“Soon after entering formal diplomatic ties, Nepal and Bangladesh signed trade, transit and payments agreements in 1976. The Bangladesh government had also allowed Nepal six transit points for entry and exit for trade purposes through Bangladesh. However, till date, it has not become wholly functional. Bangladesh had offered Nepal the use of the Chittagong and Mongla Port in 1997 after opening the Kakarvitta-Phulbari-Bangabandhu route with additional rail route to Nepal Rohanpur in Bangladesh to Singhabad India, but Nepal is yet to make use of them despite Nepalese traders having shown deep interest,” said Sunil KC, founder of the Nepal-based think tank Asian Institute of Diplomacy and International Affairs (AIDIA), told Bangladesh Post.
So, the President’s visit is being seen as a way of taking the relations to a new height.
Three issues can be focused during the visit - energy cooperation, connectivity and religious tourism.
1) Energy Cooperation: Bangladesh needs energy to be a developed country by 2040. So, Bangladesh wants to buy 9000 MW power from Nepal and for that Nepal and Bangladesh have to sign the Bilateral Investment Protection and Promotion Agreement (BIPPA). This will also help Nepal to be a net energy exporter to Bangladesh. This will bring Nepal very close to Bangladesh. Experts believe the Public Private Partnership (PPP) model can be created in order to start the cooperation.
2) Connectivity: Bangladesh had offered Nepal to use Chattogram and Mongla port for the third country transit which has not been utilised by Nepal yet. Nepal is also going to start river ways connectivity, but Nepal lacks the technical experiences. Bangladesh could be useful for Nepal in the water ways connectivity. Also railways connectivity can be established with the help of India for the ease of trade in between our two countries. Bangladesh is undertaking improvements to internationalise the northern Saidpur Airport to help promote regional connectivity. The Prime Minister, Sheikh Hasina, has consistently advocated for transit facilities for Nepal. This was part of her campaign for enhanced regional connectivity under the Bangladesh-Bhutan-India-Nepal (BBIN) initiative.

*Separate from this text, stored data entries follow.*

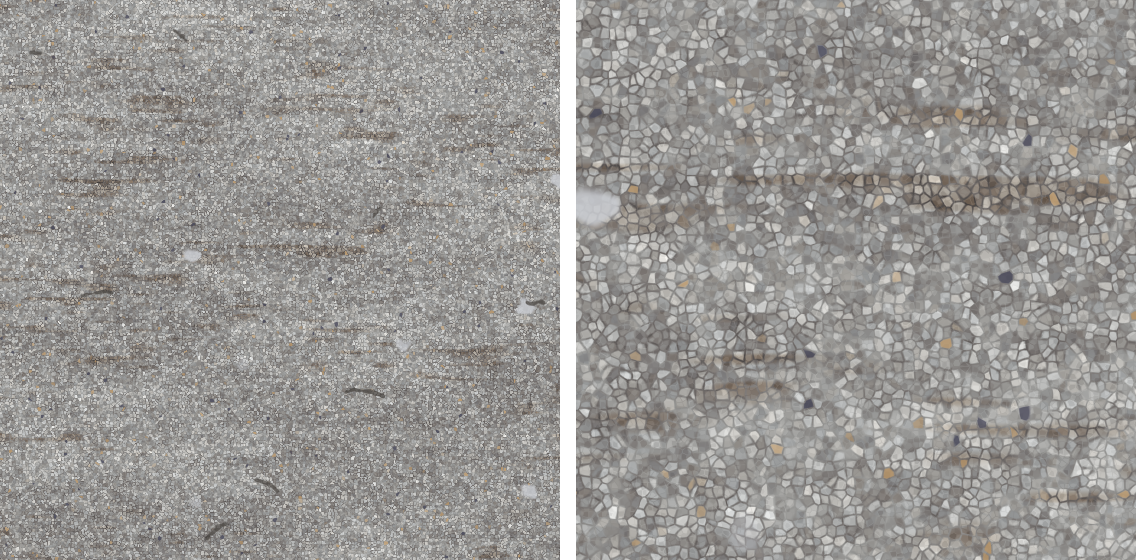
Left, the full canvas; right, a detail of the centre.
Reproduce this texture procedurally as a WebGL 2 fragment shader.

```glsl
#version 300 es
precision highp float;

uniform vec2 u_resolution;
out vec4 fragColor;

vec3 hash3(vec2 cell, int seed) {
  uvec3 v = uvec3(ivec3(ivec2(cell), seed)) * 1664525u + 1013904223u;
  v.x += v.y * v.z; v.y += v.z * v.x; v.z += v.x * v.y;
  v ^= v >> 16u;
  v.x += v.y * v.z; v.y += v.z * v.x; v.z += v.x * v.y;
  return vec3(v >> 16u) / 65535.0;
}

float noise(vec2 p, int seed) {
  vec2 i = floor(p), f = fract(p);
  f = f * f * (3.0 - 2.0 * f);
  float low = mix(hash3(i, seed).x, hash3(i + vec2(1, 0), seed).x, f.x);
  float high = mix(hash3(i + vec2(0, 1), seed).x, hash3(i + vec2(1, 1), seed).x, f.x);
  return mix(low, high, f.y);
}

float fbm(vec2 p, int seed) {
  float sum = 0.0, gain = 0.5;
  for (int i = 0; i < 4; i++) {
    sum += gain * noise(p, seed + i);
    p = p * 2.03 + 7.1;
    gain *= 0.5;
  }
  return sum / 0.9375;
}

// Cellular grains: xyz = random values of the grain, w = distance from its rim
vec4 grains(vec2 p, int seed) {
  vec2 base = floor(p);
  float nearest = 9.0, second = 9.0;
  vec3 id = vec3(0.0);
  for (int y = -1; y <= 1; y++) {
    for (int x = -1; x <= 1; x++) {
      vec2 cell = base + vec2(x, y);
      float d = distance(p, cell + 0.1 + 0.8 * hash3(cell, seed).xy);
      if (d < nearest) {
        second = nearest;
        nearest = d;
        id = hash3(cell, seed + 50);
      } else {
        second = min(second, d);
      }
    }
  }
  return vec4(id, second - nearest);
}

// Bent, ragged gouge lying along a direction
float gouge(vec2 p, vec2 centre, float angle, float halfLength, float width) {
  vec2 q = p - centre;
  q = vec2(cos(angle) * q.x + sin(angle) * q.y, cos(angle) * q.y - sin(angle) * q.x);
  q.y += 5.0 * q.x * q.x + 0.004 * (noise(p * 60.0, 31) - 0.5);
  float ragged = width * (0.3 + 1.2 * noise(p * 130.0, 32));
  float d = length(vec2(max(abs(q.x) - halfLength, 0.0), q.y)) - ragged;
  return smoothstep(0.0015, -0.0015, d);
}

void main() {
  vec2 p = gl_FragCoord.xy / u_resolution.y;

  // Broad stains and brushed horizontal streaks
  float stain = fbm(p * vec2(3.0, 5.0), 1) - 0.5;
  vec2 brushed = p + vec2(0.0, 0.012 * noise(p * 6.0, 9));
  float streak = fbm(brushed * vec2(9.0, 55.0), 11) - 0.5;
  float groove = smoothstep(0.62, 0.95, noise(brushed * vec2(16.0, 120.0), 17))
               * smoothstep(0.35, 0.65, noise(p * vec2(5.0, 14.0), 18));
  float base = 0.645 + 0.13 * stain + 0.12 * streak + 0.035 * (p.y - 0.5) - 0.11 * groove;

  // Sand grains with shaded gaps, over a finer grit
  vec2 wobble = 0.003 * vec2(noise(p * 120.0, 21), noise(p * 120.0, 22));
  vec4 sand = grains((p + wobble) * 172.0, 3);
  vec4 grit = grains(p * 290.0, 5);
  float body = smoothstep(0.0, 0.34, sand.w);
  float gapDepth = 0.02 + 0.2 * noise(p * 95.0, 23);
  float tone = base + mix(-gapDepth, 0.29 * (sand.x - 0.5), body);
  tone += 0.13 * (grit.x - 0.5) * smoothstep(0.0, 0.3, grit.w);
  tone += 0.13 * smoothstep(0.95, 1.0, sand.z) * body;

  vec3 colour = tone * vec3(1.0, 0.998, 0.985);
  colour += vec3(0.012, -0.004, -0.006) * smoothstep(0.6, 0.45, tone);
  colour += vec3(0.02, 0.0, -0.022) * (sand.y - 0.5 + 1.5 * groove) * body;

  // Rare ochre and dark bluish grains
  colour = mix(colour, vec3(0.73, 0.59, 0.41), 0.8 * smoothstep(0.982, 1.0, sand.y) * body);
  colour = mix(colour, vec3(0.27, 0.27, 0.34), 0.8 * step(sand.z, 0.004) * body);

  // Pale mineral blotches
  for (int i = 0; i < 7; i++) {
    vec3 h = hash3(vec2(i, 3), 71);
    vec2 q = (p - h.xy) * vec2(0.8, 1.0);
    float radius = 0.004 + 0.009 * h.z;
    float d = length(q) - radius * (0.4 + 1.1 * noise(p * 90.0, 33));
    float cover = smoothstep(0.004, -0.004, d) * (0.35 + 0.5 * fract(h.z * 7.0));
    colour = mix(colour, vec3(0.79, 0.80, 0.82), cover);
  }

  // Dark gouges, mostly close to horizontal
  for (int i = 0; i < 8; i++) {
    vec3 h = hash3(vec2(i, 8), 83);
    vec3 k = hash3(vec2(i, 9), 84);
    float angle = (k.x - 0.5) * (k.y > 0.7 ? 2.4 : 0.5);
    float mark = gouge(p, h.xy, angle, 0.008 + 0.026 * h.z, 0.0025 + 0.002 * k.z);
    vec3 shade = vec3(0.34, 0.325, 0.31) + 0.25 * (tone - 0.6);
    colour = mix(colour, shade, 0.85 * mark);
  }

  fragColor = vec4(clamp(colour, 0.0, 1.0), 1.0);
}
```
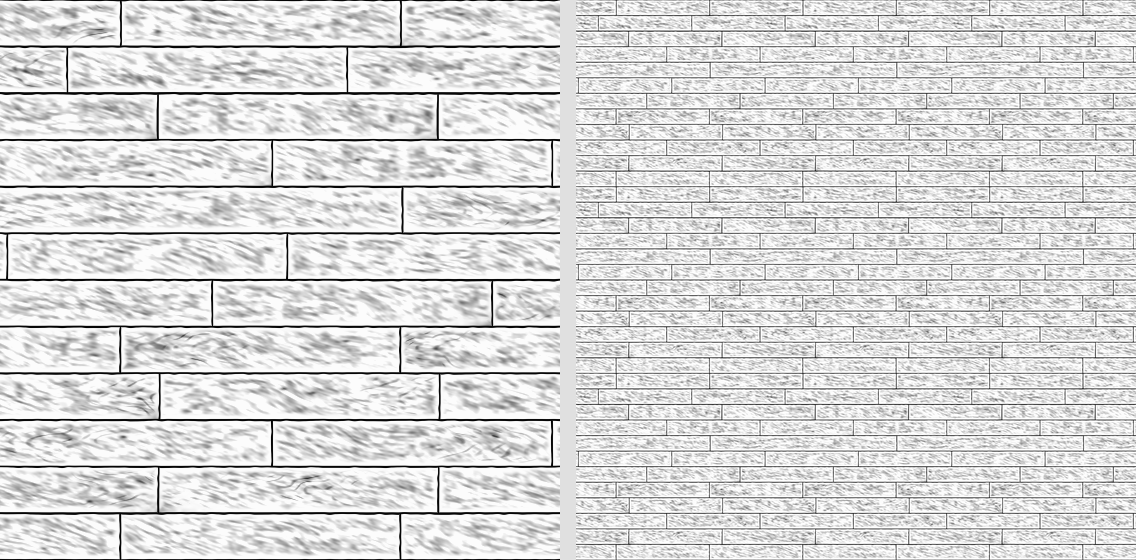
Left, the tile; right, the same tile 3 across and 3 down.
Give the GLSL for this texture map, as a WebGL 1 fragment shader.

```glsl
precision highp float;
// Pencil-sketch plank floor: twelve staggered courses with black seams, and pale
// grain built from slanted stretched noise, arched figure, specks and smudges.
// Every plank has its own seed; courses, joints and seam wobble wrap at the edges.
uniform vec2 u_resolution;

const float ROWS = 12.0;
const float PLANK_LENGTH = 0.5;
const float LONG_ROW = 4.0;            // this course holds a single full-width plank
// First joint of each course, counted from the top
const vec4 JOINTS_TOP = vec4(0.216, 0.120, 0.282, 0.486);
const vec4 JOINTS_MID = vec4(0.719, 0.013, 0.379, 0.215);
const vec4 JOINTS_LOW = vec4(0.285, 0.486, 0.283, 0.215);
const float SEAM_HALF = 0.0019;
const float SEAM_SOFT = 0.0022;
const float SEAM_WOBBLE = 0.0011;
const float WOBBLE_CELLS = 90.0;
const float STROKE_SLOPE = 0.28;
const float GRAIN_CUT = 0.405;
const float GRAIN_GAIN = 1.08;
const float FIGURE_INK = 0.30;
const float SPECK_INK = 0.50;
const float SMUDGE_INK = 0.75;
const float PAPER = 0.99;
const float SEAM_TONE = 0.02;
const float NO_WRAP = 4096.0;

float hash(vec2 p) {
  return fract(sin(dot(p, vec2(127.1, 311.7))) * 43758.5);
}

// Value noise whose cells repeat after wrapX columns
float noise(vec2 p, float wrapX) {
  vec2 cell = floor(p);
  vec2 f = fract(p);
  f = f * f * (3.0 - 2.0 * f);
  float x0 = mod(cell.x, wrapX);
  float x1 = mod(cell.x + 1.0, wrapX);
  float low = mix(hash(vec2(x0, cell.y)), hash(vec2(x1, cell.y)), f.x);
  float high = mix(hash(vec2(x0, cell.y + 1.0)), hash(vec2(x1, cell.y + 1.0)), f.x);
  return mix(low, high, f.y);
}

float plankNoise(vec2 p, float seed) {
  return noise(p + vec2(floor(seed * 500.0), floor(seed * 170.0)), NO_WRAP);
}

float firstJoint(float row) {
  vec4 group = row < 3.5 ? JOINTS_TOP : (row < 7.5 ? JOINTS_MID : JOINTS_LOW);
  vec4 pick = 1.0 - step(0.5, abs(vec4(0.0, 1.0, 2.0, 3.0) - mod(row, 4.0)));
  return dot(group, pick);
}

float seam(float dist, float weight) {
  float soft = max(SEAM_SOFT, 1.2 / u_resolution.y);
  return 1.0 - smoothstep(-0.5 * soft, 0.5 * soft, dist - SEAM_HALF * weight);
}

// Slanted pencil strokes over long, gently bowed grain
float strokes(vec2 q, float seed) {
  float bow = 0.16 * plankNoise(q * vec2(0.9, 1.5), seed) + 0.05 * sin(q.x * 1.4 + seed * 6.3);
  float slant = q.y + bow + STROKE_SLOPE * q.x;
  float coarse = plankNoise(vec2(q.x * 5.0, slant * 15.0), seed);
  float fine = plankNoise(vec2(q.x * 9.0, slant * 24.0) + 31.0, seed);
  float grain = plankNoise(vec2(q.x * 1.3, (q.y + 2.0 * bow) * 9.0) + 67.0, seed);
  return max(0.0, 0.46 * coarse + 0.26 * fine + 0.28 * grain - GRAIN_CUT) * GRAIN_GAIN;
}

// Broken nested arches around a hashed centre, only on some planks
float figure(vec2 q, float planklen, float seed) {
  float centre = planklen * hash(vec2(seed, 3.0));
  float facing = hash(vec2(seed, 5.0)) < 0.5 ? -1.0 : 1.0;
  float bend = plankNoise(q * vec2(2.5, 5.0) + 11.0, seed);
  float arch = 2.2 * facing * (q.x - centre) + 7.0 * sqrt((q.y - 0.5) * (q.y - 0.5) + 0.012);
  float ring = abs(fract(arch + 1.3 * bend) - 0.5) * 2.0;
  float reach = (q.x - centre) / 1.3;
  float broken = smoothstep(0.35, 0.75, plankNoise(q * vec2(5.0, 9.0) + 23.0, seed));
  float present = step(0.45, hash(vec2(seed, 7.0)));
  return FIGURE_INK * present * broken * smoothstep(0.55, 0.95, ring) * exp(-reach * reach);
}

float specks(vec2 q, float planklen, float seed) {
  float ink = 0.0;
  for (int i = 0; i < 2; i++) {
    float k = float(i) + 13.0;
    vec2 spot = vec2(planklen * hash(vec2(seed, k)), 0.22 + 0.5 * hash(vec2(k, seed)));
    vec2 d = (q - spot) / vec2(0.075, 0.03);
    ink += exp(-dot(d, d)) * hash(vec2(seed + k, 2.0));
  }
  return SPECK_INK * ink;
}

// Dark rubbing in one lower corner of some planks
float smudge(vec2 q, float planklen, float seed) {
  float x = hash(vec2(seed, 17.0)) < 0.5 ? q.x : planklen - q.x;
  float present = step(0.62, hash(vec2(seed, 19.0)));
  float patch_ = plankNoise(q * vec2(9.0, 14.0) + 41.0, seed);
  return SMUDGE_INK * present * patch_ * exp(-x * 3.2 - q.y * 6.5);
}

void main() {
  vec2 uv = gl_FragCoord.xy / u_resolution;
  float row = ROWS - 1.0 - floor(uv.y * ROWS);
  float span = abs(row - LONG_ROW) < 0.5 ? 1.0 : PLANK_LENGTH;
  float along = (uv.x - firstJoint(row)) / span;
  float seed = hash(vec2(row + 1.0, mod(floor(along), 1.0 / span) + 1.0));
  float planklen = span * ROWS;
  vec2 q = vec2(fract(along) * planklen, fract(uv.y * ROWS));

  // Grain fades to bare paper with a ragged rim
  float rag = 0.09 * plankNoise(q * vec2(4.0, 9.0) + 53.0, seed);
  float rim = min(min(q.x, planklen - q.x), min(q.y - 0.03, 1.0 - q.y));
  float inside = smoothstep(0.03, 0.16, rim - rag + 0.03);
  float ink = inside * (strokes(q, seed) + figure(q, planklen, seed) + specks(q, planklen, seed));
  ink += smudge(q, planklen, seed);

  // Seams: the wobble depends only on the seam, so both sides agree
  float edge = mod(floor(uv.y * ROWS + 0.5), ROWS);
  float courseWobble = noise(vec2(uv.x * WOBBLE_CELLS, edge * 7.0), WOBBLE_CELLS) - 0.5;
  float jointWobble = noise(vec2(q.y * 8.0, row * 5.0 + 200.0), NO_WRAP) - 0.5;
  float courseDist = abs((fract(uv.y * ROWS + 0.5) - 0.5) / ROWS + SEAM_WOBBLE * courseWobble);
  float jointDist = abs((fract(along + 0.5) - 0.5) * span + SEAM_WOBBLE * jointWobble);
  float line = max(seam(courseDist, 0.85 + 0.3 * hash(vec2(edge, 9.0)) + 0.3 * courseWobble),
                   seam(jointDist, 0.85 + 0.3 * jointWobble));

  float tone = mix(PAPER - min(ink, 0.9), SEAM_TONE, line);
  gl_FragColor = vec4(vec3(tone), 1.0);
}
```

3) Religious Tourism: Nepal is known as a Hindu nation and birth place of Lord Buddha. There are many Hindus and Buddhists in Bangladesh. So religious tourism could be another area where two countries can create partnership. Bangladesh is going to set up Buddhist pilgrimage in Lumbini, Nepal by this year which shows the importance of religious tourism.
There are other ways of boosting the relations. Expansion of two-way trade through removal of tariff and non-tariff barriers, simplification of administrative procedures, and facilitating measures at border points can be one of them.
According to the Nepal embassy in Dhaka, there is tremendous potential for expanding and diversifying trade between the two countries. Nepal’s exports to Bangladesh constitute mainly yellow lentils, oil cakes, cardamom (large), wheat, vegetable seeds, handicrafts, pashminas etc. Imports from Bangladesh include industrial raw materials, chemicals, fabrics and textile materials, jute products, electric and electronic items.
But the slow pace of progress is yet to exploit the full potential of this great bonhomie between Nepal and Bangladesh, said Sunil KC.
The visiting President during the bilateral meeting with her counterpart Abdul Hamid will definitely hold talks to take forward the growing relations.